═════ GIVEN INFORMATION ═════
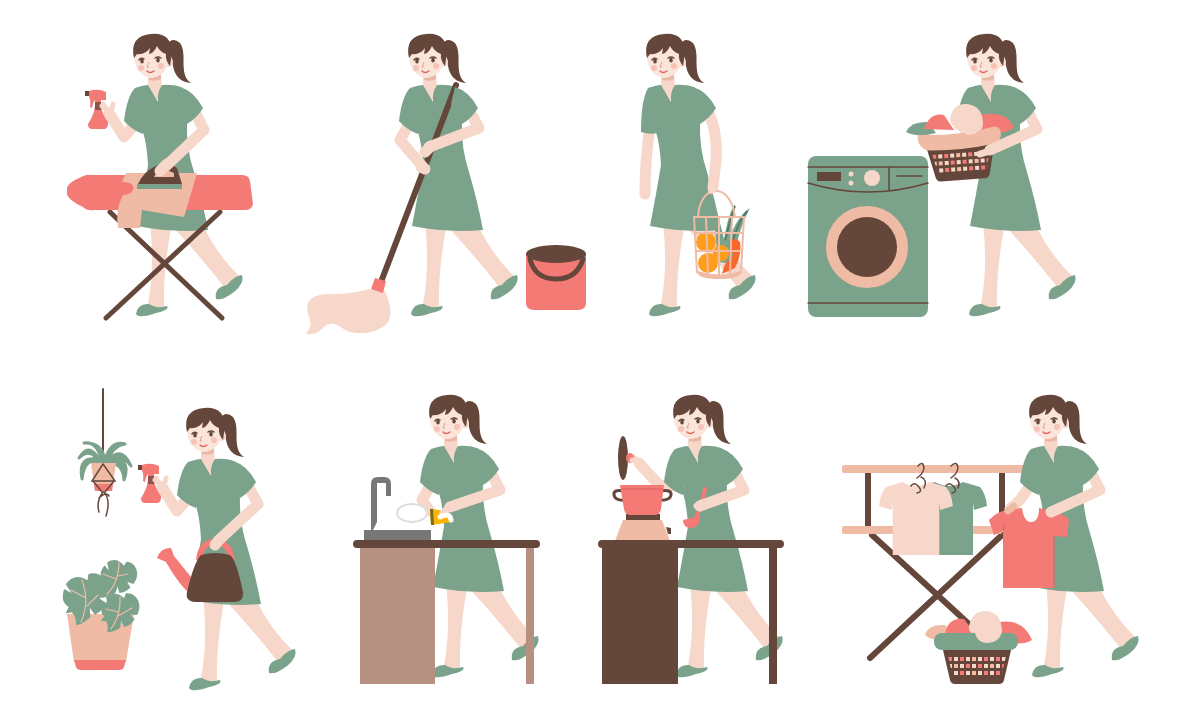
<!DOCTYPE html>
<html lang="en">
<head>
<meta charset="utf-8">
<title>Housework illustration set</title>
<style>
:root{--green:#7ba28a;--leaf-dark:#557f68;--brown:#64473a;--coral:#f47a76;--coral-dark:#e0605e;--peach:#f0bba5;--skin:#f6d7ca;--tan:#b69081;--grey:#777;--orange:#ff9d1c}
html,body{margin:0;height:100%;overflow:hidden;background:#fff}
svg{display:block;width:1200px;height:725px}
.green{fill:var(--green)}.brown{fill:var(--brown)}.coral{fill:var(--coral)}.peach{fill:var(--peach)}.skin{fill:var(--skin)}.tan{fill:var(--tan)}.grey{fill:var(--grey)}.orange{fill:var(--orange)}
.arm{fill:none;stroke:var(--skin);stroke-width:11;stroke-linecap:round;stroke-linejoin:round}
.bar{fill:none;stroke:var(--brown);stroke-width:6;stroke-linecap:round}
.thin{fill:none;stroke:var(--brown);stroke-width:1.5;stroke-linecap:round}
.vein{fill:none;stroke:var(--peach);stroke-width:1.2;stroke-linecap:round}
.net{fill:none;stroke:var(--peach);stroke-width:2}
</style>
</head>
<body>
<svg viewBox="0 0 1200 725" role="img" aria-label="Eight scenes of a woman doing housework">
<defs>
  <g id="head">
    <path class="brown" d="M14 46Q20 36 28 43C36 54 26 74 39 83Q24 82 21 66Q20 54 14 46Z"/>
    <path class="skin" d="M-4 74H9L10 88Q6 96 5 102Q-1 93 -4 87Z"/>
    <path d="M-3 78Q4 78 9 74L9 79Q4 82 -3 80Z" fill="#eab9a5"/>
    <ellipse class="skin" cx="17" cy="62" rx="4" ry="5"/>
    <path d="M-18 50Q-20 72 -3 78Q12 78 17 62L16 44H-14Z" fill="#fbe4da"/>
    <path class="brown" d="M-18 58Q-23 36 -1 34Q19 32 20 52L18 66Q13 60 14 54Q8 52 5 46Q2 53 -3 54L-2 48Q-7 55 -15 54Z"/>
    <circle cx="-11" cy="68" r="3" fill="#f7c3b8"/><circle cx="9" cy="66" r="3" fill="#f7c3b8"/>
    <ellipse class="brown" cx="-10" cy="61" rx="1.8" ry="2.6"/><ellipse class="brown" cx="6" cy="60" rx="1.8" ry="2.6"/>
    <path class="thin" stroke-width="1" d="M-13 60Q-11 57 -8 59M3 58Q6 56 9 58"/>
    <path d="M-3 62L-5 67H-3" fill="none" stroke="#e3a08e"/>
    <path d="M-5 71Q-2 74 2 71" fill="none" stroke="var(--coral-dark)" stroke-width="1.4" stroke-linecap="round"/>
  </g>
  <g id="legs">
    <path class="skin" d="M20 226Q48 256 73 288L88 277Q66 256 51 226Z"/>
    <path class="skin" d="M-2 222Q3 268 -4 304Q2 311 12 306Q11 270 20 222Z"/>
    <path class="green" d="M64 299Q62 287 75 285Q82 276 90 275Q93 283 82 292Q70 301 64 299Z"/>
    <path class="green" d="M-16 314Q-14 303 -3 304Q4 309 15 306Q18 310 4 313Q-13 319 -16 314Z"/>
  </g>
  <path id="torso" class="green" d="M-17 88Q-8 85 -4 85Q0 92 6 102Q5 92 10 85Q22 84 31 88L35 122Q34 148 42 172Q51 203 56 230Q20 233 -15 226Q-8 190 -4 165Q-5 145 -9 132Z"/>
  <path id="sleeve-near" class="green" d="M-17 88Q-25 96 -28 121Q-20 130 -9 134L-4 105Z"/>
  <path id="sleeve-far" class="green" d="M28 87Q42 91 51 108Q45 118 35 124L24 104Z"/>
  <g id="woman"><use href="#legs"/><use href="#head"/><use href="#torso"/></g>
  <g id="sleeves"><use href="#sleeve-near"/><use href="#sleeve-far"/></g>
  <g id="raised-arm">
    <path class="arm" d="M-17 124L-28 137L-43 113"/>
    <path class="arm" stroke-width="5" style="stroke-width:5" d="M-44 113L-49 104M-41 112L-39 104"/>
  </g>
  <g id="spray-bottle">
    <path class="brown" d="M-13 -19H-8V-14H-13Z"/>
    <path class="coral" d="M-9 -19Q0 -22 8 -18V-10H3V-3H-3V-10Q-5 -8 -6 -2L-8 -3Q-7 -10 -9 -13Z"/>
    <path class="coral" d="M-3 -4H3Q4 4 10 12V15Q9 19 6 19H-7Q-10 18 -10 14Q-4 5 -3 -4Z"/>
    <path class="brown" d="M-3 -8H3V0H-3Z" opacity=".7"/>
  </g>
  <pattern id="weave" width="36" height="14" patternUnits="userSpaceOnUse">
    <g fill="#f6d7ca"><rect x="1" y="1" width="4" height="4"/><rect x="13" y="1" width="4" height="4"/><rect x="25" y="1" width="4" height="4"/><rect x="7" y="8" width="4" height="4"/><rect x="19" y="8" width="4" height="4"/><rect x="31" y="8" width="4" height="4"/></g>
    <g fill="#f47a76"><rect x="7" y="1" width="4" height="4"/><rect x="19" y="1" width="4" height="4"/><rect x="1" y="8" width="4" height="4"/><rect x="25" y="8" width="4" height="4"/></g>
    <g fill="#f0bba5"><rect x="31" y="1" width="4" height="4"/><rect x="13" y="8" width="4" height="4"/></g>
  </pattern>
  <g id="basket-body">
    <path class="brown" d="M-34 8H34L27 38Q26 42 22 42H-22Q-26 42 -27 38Z"/>
    <path fill="url(#weave)" d="M-29 14H29L24 35H-24Z"/>
  </g>
  <path id="shirt" d="M-14 -36Q0 -28 14 -36L31 -31Q37 -24 38 -12L25 -8L24 -15V37H-24V-15L-25 -8L-38 -12Q-37 -24 -31 -31Z"/>
  <path id="monstera" class="green" d="M0 -24C10 -30 25 -20 22 -4L14 -2L21 2Q18 12 12 15L6 9L8 18Q2 26 -5 28Q-6 20 -11 16L-17 18L-15 11Q-24 8 -22 -6L-14 -3L-21 -11Q-14 -24 0 -18Z"/>
</defs>

<g id="ironing">
  <g transform="translate(152)"><use href="#woman"/><use href="#raised-arm"/><use href="#sleeve-near"/></g>
  <use href="#spray-bottle" x="98" y="110"/>
  <path class="arm" style="stroke-width:5" d="M109 111L102 106"/>
  <path class="bar" style="stroke-width:5" d="M220 212L106 318M110 212L222 318"/>
  <path class="coral" d="M67 188Q68 182 86 175H242Q249 175 250 181L253 204Q252 210 245 210H94Q87 211 83 207Q68 200 67 194Z"/>
  <path class="peach" d="M126 173H197L184 217L142 210L140 228H118Q115 210 123 195Q135 194 133 186Q131 182 122 182Z"/>
  <path class="green" d="M137 184H182V189H137Z"/>
  <path class="brown" d="M138 184Q144 171 156 166Q166 160 177 168L182 184Z"/>
  <path class="peach" d="M155 175Q164 167 174 173V177H154Z"/>
  <g transform="translate(152)"><path class="arm" d="M42 110L52 130L14 166"/><path class="arm" d="M15 164L8 171"/><use href="#sleeve-far"/></g>
</g>

<g id="mopping">
  <use href="#woman" x="427"/>
  <path class="bar" d="M456 85L381 282"/>
  <g transform="translate(427)"><path class="arm" d="M-18 124L-27 140L-4 167M42 110L52 128L2 147"/><path class="arm" d="M-6 167L-2 169M4 146L-2 152"/><use href="#sleeves"/></g>
  <path class="skin" d="M306 334Q314 325 308 314Q303 296 326 294Q350 295 369 289L385 291Q394 312 388 322Q378 334 356 333C340 331 338 320 326 325Q317 336 306 334Z"/>
  <path class="coral" d="M375 278L386 281L383 293L371 289Z"/>
  <path class="coral" d="M526 253H586V303Q586 310 578 310H534Q526 310 526 303Z"/>
  <ellipse class="brown" cx="556" cy="254" rx="30" ry="9"/>
  <path class="bar" style="stroke-width:5" d="M530 259Q535 279 556 279T583 259"/>
</g>

<g id="shopping">
  <path class="arm" d="M650 126Q645 160 645 194"/>
  <use href="#woman" x="665"/>
  <path class="green" d="M648 88Q641 100 641 132Q649 135 658 133L663 105Z"/>
  <path class="arm" d="M707 110Q718 130 716 160L713 187"/>
  <use href="#sleeve-far" x="665"/>
  <g id="grocery-bag">
    <path class="green" d="M719 262Q713 225 716 211Q722 228 724 240Q728 214 735 204Q732 230 729 240Q737 216 750 208Q739 228 732 264Z"/>
    <path d="M725 240Q732 214 735 206M731 246Q738 222 747 211" fill="none" stroke="var(--leaf-dark)" stroke-width="2"/>
    <g class="orange"><circle cx="706" cy="242" r="10"/><circle cx="708" cy="263" r="10"/><circle cx="721" cy="253" r="8"/></g>
    <path d="M730 242Q735 236 740 242Q742 255 735 268L722 274Q724 262 733 256Z" fill="#f9672c"/>
    <path class="peach" d="M697 271Q719 278 742 271Q741 279 719 279T697 271Z"/>
    <path class="net" d="M694 217H744L741 272Q719 280 697 272ZM695 233H743M696 251H742M706 217L708 274M719 217V276M732 217L730 274M698 217C700 182 731 182 735 217"/>
  </g>
  <path class="arm" style="stroke-width:8" d="M714 183L712 190"/>
</g>

<g id="laundry">
  <use href="#woman" x="985"/>
  <g id="washing-machine">
    <rect class="green" x="808" y="156" width="120" height="161" rx="8"/>
    <path class="thin" d="M808 167H928M808 183Q868 201 928 183M889 167V190M897 176H922M808 303H928"/>
    <rect class="brown" x="817" y="172" width="24" height="9"/>
    <g class="skin"><circle cx="851" cy="174" r="2.5"/><circle cx="851" cy="183" r="2.5"/><circle cx="872" cy="178" r="8"/></g>
    <circle class="peach" cx="867" cy="247" r="41"/><circle class="brown" cx="867" cy="247" r="30"/>
  </g>
  <use href="#sleeve-near" x="985"/>
  <path class="green" d="M906 132Q911 121 928 122L936 133Q918 138 906 132Z"/>
  <path class="coral" d="M924 129Q930 112 944 115L954 130Z"/>
  <path class="coral" d="M976 116Q1006 108 1014 128Q1000 137 976 130Z"/>
  <path class="skin" d="M950 120Q952 103 967 104Q983 106 983 124Q982 135 968 136Q958 133 957 126Q951 127 950 120Z"/>
  <g transform="translate(960 138) rotate(-4)"><use href="#basket-body"/><path class="peach" d="M-42 -6Q0 -2 34 -9Q42 -9 41 0Q40 7 33 8Q0 13 -34 10Q-44 5 -42 -6Z"/></g>
  <path class="skin" d="M954 128Q953 112 967 109Q982 112 982 126Q978 135 968 135Z"/>
  <path class="arm" d="M1027 110L1037 129L990 150"/><path class="arm" style="stroke-width:7" d="M990 151L980 154"/>
  <use href="#sleeve-far" x="985"/>
</g>

<g id="watering">
  <g id="hanging-plant">
    <path class="thin" style="stroke-width:2" d="M103 389V466"/>
    <g class="green">
      <path d="M102 463Q98 441 84 443Q104 442 105 463ZM101 463Q90 440 79 458Q91 446 100 464ZM100 464Q85 455 82 479Q77 454 101 460ZM104 463Q110 439 125 444Q112 446 107 463ZM106 463Q121 443 131 466Q121 452 107 465ZM107 463Q123 462 124 480Q133 456 106 460Z" stroke="var(--green)" stroke-width="3" stroke-linejoin="round"/>
    </g>
    <path class="peach" d="M91 463H116L112 491H95Z"/><path class="coral" d="M94 484H113L112 491H95Z"/>
    <path class="thin" d="M103 464L92 481H115L103 464M93 481L102 492H105L114 481M103 492Q96 501 99 512M104 492Q111 500 106 516M99 498Q106 491 109 496"/>
  </g>
  <g id="potted-plant">
    <path class="vein" style="stroke:var(--green);stroke-width:3" d="M88 618L82 590M104 618L114 578M110 620L118 604"/>
    <path class="peach" d="M67 614H134L126 662H74Z"/><path class="coral" d="M74 660H126L124 667Q123 670 119 670H81Q77 670 76 667Z"/>
    <use href="#monstera" transform="translate(85 598) rotate(8)"/>
    <use href="#monstera" transform="translate(117 578) rotate(30) scale(.78)"/>
    <use href="#monstera" transform="translate(119 612) rotate(20) scale(.82)"/>
    <path class="vein" d="M81 622Q90 602 82 580M87 606L98 595M86 598L71 590M107 594Q119 582 119 562M116 579L103 574M118 576L128 574M111 629Q121 615 120 597M118 612L106 609M118 616L132 608"/>
  </g>
  <g transform="translate(205 374)"><use href="#woman"/><use href="#raised-arm"/><use href="#sleeve-near"/></g>
  <use href="#spray-bottle" x="151" y="484"/>
  <path class="arm" style="stroke-width:5" d="M162 485L155 480"/>
  <path class="coral" d="M157 558Q161 547 171 548L174 556L191 577V594Q181 588 166 562Z"/>
  <path fill="none" stroke="var(--coral)" stroke-width="6" d="M199 560Q201 542 215 542T232 560"/>
  <path class="brown" d="M201 555Q215 551 230 555Q236 559 243 592Q244 602 234 602H195Q185 601 187 592Q194 562 201 555Z"/>
  <g transform="translate(205 374)"><path class="arm" d="M42 110L53 130L14 166"/><path class="arm" d="M14 166L10 171"/><use href="#sleeve-far"/></g>
</g>

<g id="dishwashing">
  <path class="arm" d="M430 486L422 500L430 511"/>
  <g transform="translate(448 361)"><use href="#woman"/><use href="#sleeve-near"/></g>
  <ellipse cx="412" cy="513" rx="15" ry="9" fill="#fff" stroke="#ddd" stroke-width="2"/>
  <path d="M430 509L448 511L452 522L431 525Z" fill="#f8b400"/><path d="M430 509L433 509L434 525L431 525Z" fill="#7b6a1d"/>
  <path class="arm" d="M490 471L500 490L450 507"/><path class="arm" style="stroke-width:7" d="M449 507L443 513"/>
  <path d="M440 517Q450 512 451 520" fill="none" stroke="#fff" stroke-width="5" stroke-linecap="round"/>
  <use href="#sleeve-far" x="448" y="361"/>
  <path class="grey" d="M364 530H431V541H364Z"/><path class="grey" d="M371 530V484Q371 477 378 477H384Q391 477 391 484V496H386V483H377V522L373 530Z"/>
  <rect class="tan" x="360" y="547" width="75" height="137"/><rect class="tan" x="526" y="547" width="8" height="137"/>
  <rect class="brown" x="353" y="540" width="187" height="8" rx="4"/>
</g>

<g id="cooking">
  <use href="#woman" x="692" y="361"/>
  <path class="arm" d="M679 486L659 485L639 463"/><path class="arm" style="stroke-width:6" d="M638 462L633 457"/>
  <use href="#sleeve-near" x="692" y="361"/>
  <ellipse class="brown" cx="623" cy="458" rx="5" ry="22"/><ellipse class="coral" cx="630" cy="458" rx="4" ry="5"/>
  <path class="arm" style="stroke-width:5" d="M639 461L632 460"/>
  <path class="peach" d="M623 520H662L670 541H615Z"/><path class="brown" d="M626 514H660V520H626ZM666 527L671 528V534L668 534Z"/>
  <path class="thin" style="stroke-width:3" d="M624 491Q613 489 614 495T626 500M660 491Q672 489 671 495T658 500"/>
  <path class="coral" d="M620 485H664L661 509Q660 515 654 515H631Q625 515 624 509Z"/>
  <path fill="none" stroke="var(--coral-dark)" d="M621 489H663"/>
  <path fill="none" stroke="var(--coral)" stroke-width="4" stroke-linecap="round" d="M705 489Q701 510 694 521"/><path class="coral" d="M683 520L700 516Q700 528 690 528Q683 527 683 520Z"/>
  <path class="arm" d="M734 471L744 490L700 506"/><path class="arm" style="stroke-width:7" d="M702 503L697 506"/>
  <use href="#sleeve-far" x="692" y="361"/>
  <g class="brown"><rect x="602" y="547" width="76" height="137"/><rect x="769" y="547" width="8" height="137"/><rect x="598" y="540" width="186" height="8" rx="4"/></g>
</g>

<g id="hanging-laundry">
  <path class="bar" d="M868 472V528M1002 472V528"/>
  <path class="bar" d="M872 535L970 625M1002 535L870 658"/>
  <rect class="peach" x="842" y="465" width="190" height="8" rx="2"/><rect class="peach" x="842" y="526" width="160" height="8" rx="2"/>
  <use href="#shirt" class="green" x="949" y="518"/>
  <use href="#shirt" class="skin" transform="translate(916 518) scale(.97 1)"/>
  <path class="thin" d="M918 466Q923 460 924 468Q923 474 917 478M911 486Q914 481 919 487Q923 492 917 493M921 477Q928 480 924 488M951 466Q957 460 958 468Q957 474 951 478M946 486Q949 481 954 487Q958 492 952 493M955 478Q961 481 958 488"/>
  <use href="#woman" x="1048" y="361"/>
  <path class="arm" d="M1030 486L1020 500L1010 509"/>
  <use href="#sleeve-near" x="1048" y="361"/>
  <path class="coral" d="M1006 510L1022 508Q1024 522 1031 522Q1039 522 1039 508L1053 511Q1066 515 1069 520L1067 537L1054 536V588H1003V531L994 535L989 520Q997 512 1006 510Z"/>
  <path d="M1054 536V588M1003 531L1005 524" fill="none" stroke="var(--coral-dark)"/>
  <path class="arm" d="M1090 471L1100 490L1051 512"/><path class="arm" style="stroke:var(--peach);stroke-width:7" d="M1014 506L1008 511"/>
  <use href="#sleeve-far" x="1048" y="361"/>
  <g id="laundry-basket">
    <path class="peach" d="M925 635Q928 624 945 625L957 638Q934 644 925 635Z"/>
    <path class="coral" d="M945 634Q948 617 964 619L978 638Z"/><path class="coral" d="M991 624Q1022 615 1032 640Q1020 648 990 638Z"/>
    <use href="#basket-body" x="977" y="642"/>
    <rect class="green" x="934" y="633" width="84" height="17" rx="8"/>
    <path class="skin" d="M969 626Q972 611 986 611Q1001 612 1002 631Q1000 643 986 643Q977 642 975 633Q968 634 969 626Z"/>
  </g>
</g>
</svg>
</body>
</html>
═════
◆ WHAT THIS TASK INVOLVES ◆
All of the lines above that carry the string "linecap" need to be found and copied.

◆ ANSWER TO THIS PROBLEM ◆
.arm{fill:none;stroke:var(--skin);stroke-width:11;stroke-linecap:round;stroke-linejoin:round}
.bar{fill:none;stroke:var(--brown);stroke-width:6;stroke-linecap:round}
.thin{fill:none;stroke:var(--brown);stroke-width:1.5;stroke-linecap:round}
.vein{fill:none;stroke:var(--peach);stroke-width:1.2;stroke-linecap:round}
    <path d="M-5 71Q-2 74 2 71" fill="none" stroke="var(--coral-dark)" stroke-width="1.4" stroke-linecap="round"/>
  <path d="M440 517Q450 512 451 520" fill="none" stroke="#fff" stroke-width="5" stroke-linecap="round"/>
  <path fill="none" stroke="var(--coral)" stroke-width="4" stroke-linecap="round" d="M705 489Q701 510 694 521"/><path class="coral" d="M683 520L700 516Q700 528 690 528Q683 527 683 520Z"/>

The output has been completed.